The Donnellys moved into a new 15,000-square-foot facility a year ago to accommodate growth that never came. Van Auken suggests trying to lease out the space currently not being used as a way of increasing income.

He also fires off several suggestions Donnelly has already tried. Factoring accounts receivable? Factors charge too much because the firm does less than $3 million in business, says Donnelly, 35. Offering discounts for early payment? Customers don't see a 3 percent discount as worth the hassle. Adding a line of credit? Already done.

Van Auken then suggests getting creative. He proposes that Donnelly use a corporate credit card to extend his company's float by 30 days and examine his production process for ways to improve it. "If you could save a day, you could get your receivables a day earlier," Van Auken says.

Finally, he suggests that Donnelly just find time to plan. "When I ran a business, I didn't have time to think, to talk to people, to get contingency plans," he says. "I sometimes found it's good to get away."

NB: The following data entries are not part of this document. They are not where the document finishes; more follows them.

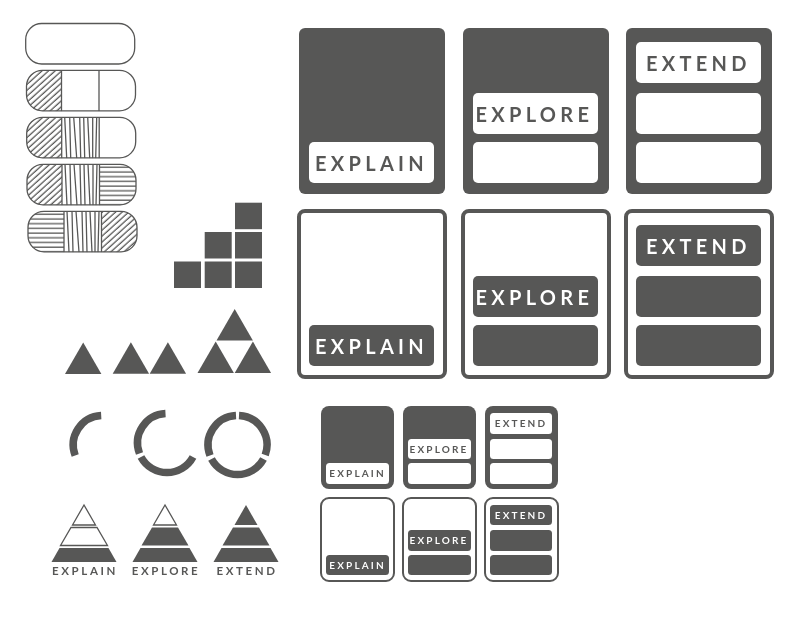
<!DOCTYPE html>
<html lang="en">
<head>
<meta charset="utf-8">
<title>Explain, Explore, Extend – level icons</title>
<style>
:root { --ink: #575756; --paper: #fff; }
* { box-sizing: border-box; margin: 0; }
html, body { width: 795px; height: 627px; overflow: hidden; background: var(--paper); }
body { position: relative; color: var(--ink); font-family: Lato, "Open Sans", sans-serif; font-weight: 700; }
svg { display: block; }

.symbols { position: absolute; left: 0; top: 0; }
.line { fill: none; stroke: var(--ink); stroke-width: 1.3; }
.solid { fill: var(--ink); }
.arc { fill: none; stroke: var(--ink); stroke-width: 7.5; }

.pyramids { position: absolute; left: 43px; top: 503px; display: grid; grid-template-columns: repeat(3, 81px); }
.pyramids figure { display: flex; flex-direction: column; align-items: center; }
.pyramids figcaption { font-size: 11.5px; line-height: 14px; letter-spacing: 2.6px; padding-left: 3px; margin-top: 2px; white-space: nowrap; }

.cards { --k: 1; position: absolute; display: grid;
  grid-template-columns: repeat(3, calc(146px * var(--k)));
  grid-auto-rows: calc(166px * var(--k));
  gap: calc(17px * var(--k)) calc(17.5px * var(--k)); }
.cards.large { left: 299px; top: 28px; }
.cards.small { --k: .5; left: 321.3px; top: 406px; }
.card { display: flex; flex-direction: column; justify-content: flex-end;
  padding: 0 calc(11px * var(--k)) calc(11px * var(--k)) calc(10px * var(--k));
  border-radius: calc(6px / (.5 + var(--k) / 2)); gap: calc(8px * var(--k));
  background: var(--ink); color: var(--ink); }
.bar { height: calc(41px * var(--k)); border-radius: calc(5px * (.4 + var(--k) * .6)); background: var(--paper);
  font-size: calc(20px * var(--k)); line-height: calc(42px * var(--k)); letter-spacing: calc(4.3px * var(--k));
  padding-left: calc(var(--inset, 6px) * var(--k)); white-space: nowrap; }
.explore .bar { --inset: 3px; }
.extend .bar { --inset: 10px; }
.extend .bar:first-child { margin-bottom: calc(2px * var(--k)); }
.card.outlined { background: var(--paper); color: var(--paper); outline: calc(1px + 3px * var(--k)) solid var(--ink); outline-offset: calc(-.5px - 1.5px * var(--k)); }
.outlined .bar { background: var(--ink); }
</style>
</head>
<body>

<svg class="symbols" width="290" height="490" viewBox="0 0 290 490" role="img" aria-label="Three-step level symbols: pills, stairs, triangles and rings">
  <defs>
    <clipPath id="pill-shape"><rect width="109" height="41" rx="16"/></clipPath>
    <pattern id="diagonal" width="10" height="4.4" patternUnits="userSpaceOnUse" patternTransform="rotate(-42)">
      <path class="line" d="M0 2H10"/>
    </pattern>
    <pattern id="horizontal" width="10" height="4.7" patternUnits="userSpaceOnUse">
      <path class="line" d="M0 3H10"/>
    </pattern>
    <rect id="pill" class="line" width="109" height="40.5" rx="16"/>
    <path id="dividers" class="line" d="M35 0V41M72.5 0V41"/>
    <path id="verticals" class="line" d="M38 0L40 41M43 0L44 41M47 0L50 41M53 0L54 41M57 0L58 41M61 0L63 41M66 0L66 41M70 0L69 41"/>
    <rect id="step" class="solid" width="27" height="26.5"/>
    <polygon id="triangle" class="solid" points="0,31.5 18.2,0 36.4,31.5"/>
    <path id="arc-left" class="arc" d="M-1.5 -29.5A29.5 29.5 0 0 0 -27.5 10.5"/>
    <path id="arc-bottom" class="arc" d="M-26 14A29.5 29.5 0 0 0 26 14"/>
    <path id="arc-right" class="arc" d="M27.7 10A29.5 29.5 0 0 0 1.5 -29.5"/>
  </defs>

  <g id="pills">
    <use href="#pill" x="25.7" y="23.5"/>
    <g transform="translate(26.5 70.3)">
      <g clip-path="url(#pill-shape)">
        <rect width="35" height="41" fill="url(#diagonal)"/>
        <use href="#dividers"/>
      </g>
      <use href="#pill"/>
    </g>
    <g transform="translate(26.7 117.3)">
      <g clip-path="url(#pill-shape)">
        <rect width="35" height="41" fill="url(#diagonal)"/>
        <use href="#verticals"/>
        <use href="#dividers"/>
      </g>
      <use href="#pill"/>
    </g>
    <g transform="translate(27 164.3)">
      <g clip-path="url(#pill-shape)">
        <rect width="35" height="41" fill="url(#diagonal)"/>
        <use href="#verticals"/>
        <rect x="72" width="37" height="41" fill="url(#horizontal)"/>
        <use href="#dividers"/>
      </g>
      <use href="#pill"/>
    </g>
    <g transform="translate(28 211.3)">
      <g clip-path="url(#pill-shape)">
        <rect width="36" height="41" fill="url(#horizontal)"/>
        <use href="#verticals" x="1"/>
        <rect x="74" width="36" height="41" fill="url(#diagonal)"/>
        <use href="#dividers" x="1"/>
      </g>
      <use href="#pill"/>
    </g>
  </g>

  <g id="stairs">
    <use href="#step" x="174" y="261.5"/>
    <use href="#step" x="204.7" y="261.5"/>
    <use href="#step" x="235" y="261.5"/>
    <use href="#step" x="204.7" y="232"/>
    <use href="#step" x="235" y="232"/>
    <use href="#step" x="235" y="202.7"/>
  </g>

  <g id="triangles">
    <use href="#triangle" x="65" y="342.5"/>
    <use href="#triangle" x="112.7" y="342.3"/>
    <use href="#triangle" x="149.7" y="342.3"/>
    <use href="#triangle" x="216.5" y="309"/>
    <use href="#triangle" x="197.5" y="341.5"/>
    <use href="#triangle" x="234.7" y="341.5"/>
  </g>

  <g id="rings">
    <use href="#arc-left" x="102.7" y="445"/>
    <use href="#arc-left" x="167" y="443"/>
    <use href="#arc-bottom" x="167" y="443"/>
    <use href="#arc-left" x="237.5" y="445"/>
    <use href="#arc-bottom" x="237.5" y="445"/>
    <use href="#arc-right" x="237.5" y="445"/>
  </g>
</svg>

<section class="pyramids">
  <figure>
    <svg width="66" height="59" viewBox="0 0 66 59" aria-hidden="true">
      <defs>
        <polygon id="tier-top" points="33,2 21.5,22 44.5,22"/>
        <polygon id="tier-middle" points="20,24.5 46,24.5 56.5,42.5 9.5,42.5"/>
        <polygon id="tier-base" points="8.5,45 57.5,45 65.5,59 0.5,59"/>
      </defs>
      <use href="#tier-top" class="line"/><use href="#tier-middle" class="line"/><use href="#tier-base" class="solid"/>
    </svg>
    <figcaption>EXPLAIN</figcaption>
  </figure>
  <figure>
    <svg width="66" height="59" viewBox="0 0 66 59" aria-hidden="true">
      <use href="#tier-top" class="line"/><use href="#tier-middle" class="solid"/><use href="#tier-base" class="solid"/>
    </svg>
    <figcaption>EXPLORE</figcaption>
  </figure>
  <figure>
    <svg width="66" height="59" viewBox="0 0 66 59" aria-hidden="true">
      <use href="#tier-top" class="solid"/><use href="#tier-middle" class="solid"/><use href="#tier-base" class="solid"/>
    </svg>
    <figcaption>EXTEND</figcaption>
  </figure>
</section>

<section class="cards large">
  <div class="card explain"><div class="bar">EXPLAIN</div></div>
  <div class="card explore"><div class="bar">EXPLORE</div><div class="bar"></div></div>
  <div class="card extend"><div class="bar">EXTEND</div><div class="bar"></div><div class="bar"></div></div>
  <div class="card outlined explain"><div class="bar">EXPLAIN</div></div>
  <div class="card outlined explore"><div class="bar">EXPLORE</div><div class="bar"></div></div>
  <div class="card outlined extend"><div class="bar">EXTEND</div><div class="bar"></div><div class="bar"></div></div>
</section>

<section class="cards small">
  <div class="card explain"><div class="bar">EXPLAIN</div></div>
  <div class="card explore"><div class="bar">EXPLORE</div><div class="bar"></div></div>
  <div class="card extend"><div class="bar">EXTEND</div><div class="bar"></div><div class="bar"></div></div>
  <div class="card outlined explain"><div class="bar">EXPLAIN</div></div>
  <div class="card outlined explore"><div class="bar">EXPLORE</div><div class="bar"></div></div>
  <div class="card outlined extend"><div class="bar">EXTEND</div><div class="bar"></div><div class="bar"></div></div>
</section>

</body>
</html>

Donnelly and the rest of our entrepreneurs only had an hour on the phone with these consultants. Hopefully that gave them a chance to ponder some new ideas--and taught you a thing or two along the way.